Task directions:
Among the entries below, find the line with "<h2>projet</h2>", then quote it and each following line up to and including the line with "<h2>publication</h2>", and nothing else.

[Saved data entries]
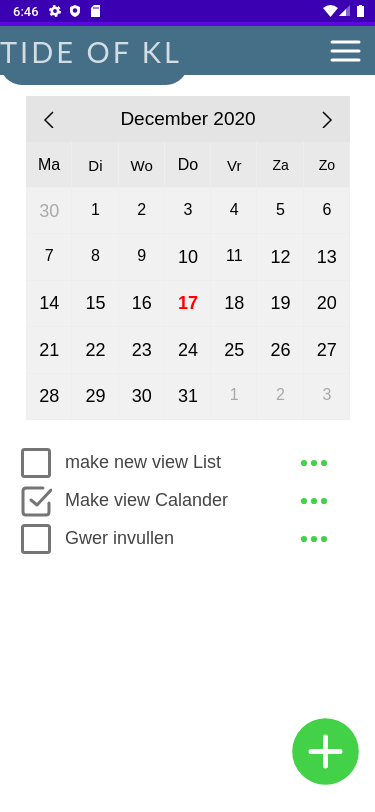
<!DOCTYPE html>
<html lang="nl">
<head>
<meta charset="utf-8">
<title>Planner</title>
<style>
:root {
  --status: #3a00b2;
  --status-edge: #5a08dc;
  --bar: #446f86;
  --bar-text: #d3dee4;
  --cal-head: #e4e4e4;
  --cal-days: #e9e9e9;
  --cal-cell: #f1f1f1;
  --cal-line: #eeeeee;
  --ink: #000;
  --muted: #a9a9a9;
  --today: #f00;
  --task: #444;
  --box: #757575;
  --accent: #43d148;
}
* { box-sizing: border-box; margin: 0; padding: 0; }
body { width: 375px; height: 812px; overflow: hidden; background: #fff; font-family: "Liberation Sans", Arial, sans-serif; color: var(--ink); }
.screen { position: relative; width: 375px; height: 812px; overflow: hidden; }
a { color: inherit; text-decoration: none; }
svg { display: block; }

.status { display: flex; justify-content: space-between; align-items: flex-start; height: 26px; padding: 0 5px 0 13px; background: var(--status); border-bottom: 4px solid var(--status-edge); color: #fff; }
.status > div { display: flex; align-items: center; height: 22px; }
.clock { width: 35px; font: 500 13px Roboto, sans-serif; white-space: nowrap; }

.appbar { position: relative; display: flex; justify-content: space-between; height: 49px; padding-right: 14px; background: var(--bar); }
.brand { width: 188px; height: 59px; overflow: hidden; background: var(--bar); border-radius: 0 0 22px 22px; }
.brand h1 { font: 400 29px/51px Lato, sans-serif; letter-spacing: 3px; color: var(--bar-text); white-space: nowrap; }
.menu { align-self: center; }

.calendar { width: 324px; margin: 21px 0 0 26px; background: var(--cal-cell); }
.month { display: flex; align-items: center; justify-content: space-between; height: 46px; padding: 0 17px; background: var(--cal-head); }
.month h2 { font-size: 19px; font-weight: 400; }
.week { display: grid; grid-template-columns: repeat(7, 1fr); height: 46.4px; }
.week span { display: flex; align-items: center; justify-content: center; border-right: 1px solid var(--cal-line); border-bottom: 1px solid var(--cal-line); padding: 1px 0 0 1px; font-size: 18px; }
.week .small { font-size: 16px; padding-bottom: 3px; }
.week .other { color: var(--muted); }
.week .today { color: var(--today); font-weight: 700; }
.weekdays { height: 46px; background: var(--cal-days); }
.weekdays span { font-size: 15px; }
.weekdays .large { font-size: 16px; }
.weekdays .tiny { font-size: 14px; }

.tasks { list-style: none; padding: 24px 46px 0 20px; }
.tasks li { display: flex; align-items: center; height: 38px; font-size: 18px; color: var(--task); }
.tasks .label { flex: 1; padding-left: 13px; }
.add { position: absolute; left: 292px; top: 718px; }
</style>
</head>
<body>
<svg width="0" height="0" style="position:absolute" aria-hidden="true">
  <defs>
    <rect id="box-empty" x="2.5" y="2.5" width="27" height="27" rx="2" fill="none" stroke="#757575" stroke-width="3"/>
    <g id="box-checked" fill="none" stroke="#757575" stroke-width="3" stroke-linecap="round" stroke-linejoin="round">
      <path d="M23 3H6Q3 3 3 6V27Q3 30 6 30H26Q29 30 29 27V18"/>
      <path d="M11 15L17 20L31 5"/>
    </g>
    <g id="dots" fill="#43d148"><circle cx="4" cy="4" r="3.1"/><circle cx="14" cy="4" r="3.1"/><circle cx="24" cy="4" r="3.1"/></g>
  </defs>
</svg>
<main class="screen">
  <div class="status">
    <div>
      <span class="clock">6:46</span>
      <svg width="55" height="22" aria-hidden="true">
        <circle cx="7" cy="11" r="3.2" fill="none" stroke="#fff" stroke-width="2.6"/>
        <circle cx="7" cy="11" r="5" fill="none" stroke="#fff" stroke-width="2" stroke-dasharray="2.6 2.6"/>
        <path d="M27 5L32 7V11Q32 15 27 17Q22 15 22 11V7Z" fill="#fff"/>
        <circle cx="27" cy="10.5" r="2.2" fill="#3a00b2"/>
        <path d="M46 5H52V17H43V8Z" fill="#fff"/>
        <path d="M46 7V9M48 7V9M50 7V9" stroke="#3a00b2"/>
      </svg>
    </div>
    <div>
      <svg width="48" height="22" aria-hidden="true">
        <path d="M1 8Q8.500 2 16 8L8.500 17Z" fill="#fff"/>
        <path d="M17 16L28 5V16Z" fill="#fff" opacity=".4"/>
        <path d="M17 16L24 9V16Z" fill="#fff"/>
        <path d="M35 6H37V5H40V6H42V17H35Z" fill="#fff"/>
      </svg>
    </div>
  </div>

  <header class="appbar">
    <div class="brand"><h1>TIDE OF KL</h1></div>
    <a class="menu" href="#" aria-label="Menu">
      <svg width="31" height="24"><path d="M2 3H29M2 12H29M2 21H29" stroke="#fff" stroke-width="3" stroke-linecap="round"/></svg>
    </a>
  </header>

  <section class="calendar">
    <div class="month">
      <a href="#" aria-label="Vorige maand"><svg width="12" height="18"><path d="M10 2L2 10L10 18" fill="none" stroke="#000" stroke-width="1.5"/></svg></a>
      <h2>December 2020</h2>
      <a href="#" aria-label="Volgende maand"><svg width="12" height="18"><path d="M2 2L10 10L2 18" fill="none" stroke="#000" stroke-width="1.5"/></svg></a>
    </div>
    <div class="week weekdays"><span class="large">Ma</span><span>Di</span><span>Wo</span><span class="large">Do</span><span>Vr</span><span class="tiny">Za</span><span class="tiny">Zo</span></div>
    <div class="week"><span class="other">30</span><span class="small">1</span><span class="small">2</span><span class="small">3</span><span class="small">4</span><span class="small">5</span><span class="small">6</span></div>
    <div class="week"><span class="small">7</span><span class="small">8</span><span class="small">9</span><span>10</span><span class="small">11</span><span>12</span><span>13</span></div>
    <div class="week"><span>14</span><span>15</span><span>16</span><span class="today">17</span><span>18</span><span>19</span><span>20</span></div>
    <div class="week"><span>21</span><span>22</span><span>23</span><span>24</span><span>25</span><span>26</span><span>27</span></div>
    <div class="week"><span>28</span><span>29</span><span>30</span><span>31</span><span class="small other">1</span><span class="small other">2</span><span class="small other">3</span></div>
  </section>

  <ul class="tasks">
    <li><svg width="32" height="32"><use href="#box-empty"/></svg><span class="label">make new view List</span><a href="#" aria-label="Opties"><svg width="29" height="8"><use href="#dots"/></svg></a></li>
    <li><svg width="32" height="32"><use href="#box-checked"/></svg><span class="label">Make view Calander</span><a href="#" aria-label="Opties"><svg width="29" height="8"><use href="#dots"/></svg></a></li>
    <li><svg width="32" height="32"><use href="#box-empty"/></svg><span class="label">Gwer invullen</span><a href="#" aria-label="Opties"><svg width="29" height="8"><use href="#dots"/></svg></a></li>
  </ul>

  <a class="add" href="#" aria-label="Toevoegen">
    <svg width="67" height="67"><circle cx="33.500" cy="33.500" r="33.300" fill="#43d148"/><path d="M33.500 19V48M19 33.500H48" stroke="#fff" stroke-width="5" stroke-linecap="round"/></svg>
  </a>
</main>
</body>
</html>
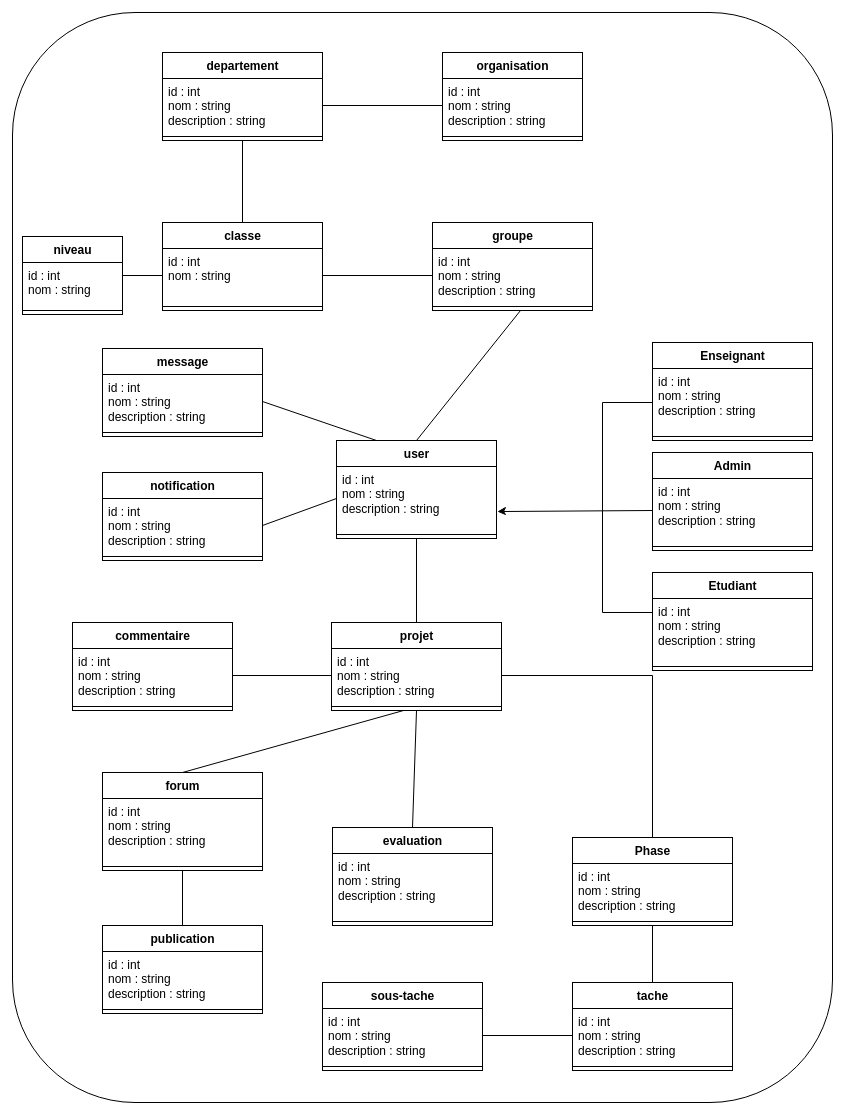
<!DOCTYPE html>
<html lang="fr">
<head>
<meta charset="utf-8">
<title>Diagramme de classes</title>
<style>
:root { --ink: #000; --paper: #fff; }
* { box-sizing: border-box; margin: 0; padding: 0; }
html, body { width: 845px; height: 1115px; overflow: hidden; background: var(--paper); }
.diagram {
  position: relative; width: 845px; height: 1115px; overflow: hidden;
  color: var(--ink); font: 12px/14.4px "Liberation Sans", Arial, Helvetica, sans-serif;
}
.frame {
  position: absolute; left: 12px; top: 12px; width: 821px; height: 1091px;
  border: 1px solid var(--ink); border-radius: 123px;
}
.links { position: absolute; left: 0; top: 0; fill: none; stroke: var(--ink); }
.links .arrowhead { fill: var(--ink); }
.entity {
  position: absolute; left: var(--x); top: var(--y);
  width: var(--w, 161px); height: var(--h, 89px);
  display: flex; flex-direction: column;
  border: 1px solid var(--ink); background: var(--paper);
}
.entity h2 {
  flex: none; height: 26px; border-bottom: 1px solid var(--ink);
  font-size: 12px; line-height: 26px; font-weight: bold; text-align: center;
}
.entity ul { flex: 1; padding: 6px 5px 0; list-style: none; white-space: nowrap; }
.entity .operations { flex: none; height: 4px; border-top: 1px solid var(--ink); }
.tall { --h: 99px; }
</style>
</head>
<body>
<main class="diagram">
  <div class="frame"></div>

  <svg class="links" width="845" height="1115" viewBox="0 0 845 1115" aria-hidden="true">
    <g transform="translate(.5 .5)">
      <path d="M322 105H442"/>
      <path d="M242 140V222"/>
      <path d="M122 275H162"/>
      <path d="M322 275H432"/>
      <path d="M520 310L416 440"/>
      <path d="M262 401L376 440"/>
      <path d="M262 525L336 498"/>
      <path d="M652 402H602V612H652"/>
      <path d="M652 510L503 511"/>
      <path class="arrowhead" d="M498 511L505 507L503 511L505 514Z"/>
      <path d="M416 538V622"/>
      <path d="M232 675H331"/>
      <path d="M501 675H652V837"/>
      <path d="M403 710L182 772"/>
      <path d="M416 710L412 827"/>
      <path d="M182 870V925"/>
      <path d="M652 925V982"/>
      <path d="M482 1035H572"/>
    </g>
  </svg>

  <section class="entity" style="--x:162px;--y:52px">
    <h2>departement</h2>
    <ul><li>id : int</li><li>nom : string</li><li>description : string</li></ul>
    <div class="operations"></div>
  </section>
  <section class="entity" style="--x:442px;--y:52px;--w:141px">
    <h2>organisation</h2>
    <ul><li>id : int</li><li>nom : string</li><li>description : string</li></ul>
    <div class="operations"></div>
  </section>
  <section class="entity" style="--x:22px;--y:236px;--w:101px;--h:79px">
    <h2>niveau</h2>
    <ul><li>id : int</li><li>nom : string</li></ul>
    <div class="operations"></div>
  </section>
  <section class="entity" style="--x:162px;--y:222px">
    <h2>classe</h2>
    <ul><li>id : int</li><li>nom : string</li></ul>
    <div class="operations"></div>
  </section>
  <section class="entity" style="--x:432px;--y:222px">
    <h2>groupe</h2>
    <ul><li>id : int</li><li>nom : string</li><li>description : string</li></ul>
    <div class="operations"></div>
  </section>
  <section class="entity" style="--x:102px;--y:348px">
    <h2>message</h2>
    <ul><li>id : int</li><li>nom : string</li><li>description : string</li></ul>
    <div class="operations"></div>
  </section>
  <section class="entity" style="--x:102px;--y:472px">
    <h2>notification</h2>
    <ul><li>id : int</li><li>nom : string</li><li>description : string</li></ul>
    <div class="operations"></div>
  </section>
  <section class="entity tall" style="--x:336px;--y:440px">
    <h2>user</h2>
    <ul><li>id : int</li><li>nom : string</li><li>description : string</li></ul>
    <div class="operations"></div>
  </section>
  <section class="entity tall" style="--x:652px;--y:342px">
    <h2>Enseignant</h2>
    <ul><li>id : int</li><li>nom : string</li><li>description : string</li></ul>
    <div class="operations"></div>
  </section>
  <section class="entity tall" style="--x:652px;--y:452px">
    <h2>Admin</h2>
    <ul><li>id : int</li><li>nom : string</li><li>description : string</li></ul>
    <div class="operations"></div>
  </section>
  <section class="entity tall" style="--x:652px;--y:572px">
    <h2>Etudiant</h2>
    <ul><li>id : int</li><li>nom : string</li><li>description : string</li></ul>
    <div class="operations"></div>
  </section>
  <section class="entity" style="--x:72px;--y:622px">
    <h2>commentaire</h2>
    <ul><li>id : int</li><li>nom : string</li><li>description : string</li></ul>
    <div class="operations"></div>
  </section>
  <section class="entity" style="--x:331px;--y:622px;--w:171px">
    <h2>projet</h2>
    <ul><li>id : int</li><li>nom : string</li><li>description : string</li></ul>
    <div class="operations"></div>
  </section>
  <section class="entity tall" style="--x:102px;--y:772px">
    <h2>forum</h2>
    <ul><li>id : int</li><li>nom : string</li><li>description : string</li></ul>
    <div class="operations"></div>
  </section>
  <section class="entity tall" style="--x:332px;--y:827px">
    <h2>evaluation</h2>
    <ul><li>id : int</li><li>nom : string</li><li>description : string</li></ul>
    <div class="operations"></div>
  </section>
  <section class="entity" style="--x:572px;--y:837px">
    <h2>Phase</h2>
    <ul><li>id : int</li><li>nom : string</li><li>description : string</li></ul>
    <div class="operations"></div>
  </section>
  <section class="entity" style="--x:102px;--y:925px">
    <h2>publication</h2>
    <ul><li>id : int</li><li>nom : string</li><li>description : string</li></ul>
    <div class="operations"></div>
  </section>
  <section class="entity" style="--x:322px;--y:982px">
    <h2>sous-tache</h2>
    <ul><li>id : int</li><li>nom : string</li><li>description : string</li></ul>
    <div class="operations"></div>
  </section>
  <section class="entity" style="--x:572px;--y:982px">
    <h2>tache</h2>
    <ul><li>id : int</li><li>nom : string</li><li>description : string</li></ul>
    <div class="operations"></div>
  </section>
</main>
</body>
</html>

Output:
    <h2>projet</h2>
    <ul><li>id : int</li><li>nom : string</li><li>description : string</li></ul>
    <div class="operations"></div>
  </section>
  <section class="entity tall" style="--x:102px;--y:772px">
    <h2>forum</h2>
    <ul><li>id : int</li><li>nom : string</li><li>description : string</li></ul>
    <div class="operations"></div>
  </section>
  <section class="entity tall" style="--x:332px;--y:827px">
    <h2>evaluation</h2>
    <ul><li>id : int</li><li>nom : string</li><li>description : string</li></ul>
    <div class="operations"></div>
  </section>
  <section class="entity" style="--x:572px;--y:837px">
    <h2>Phase</h2>
    <ul><li>id : int</li><li>nom : string</li><li>description : string</li></ul>
    <div class="operations"></div>
  </section>
  <section class="entity" style="--x:102px;--y:925px">
    <h2>publication</h2>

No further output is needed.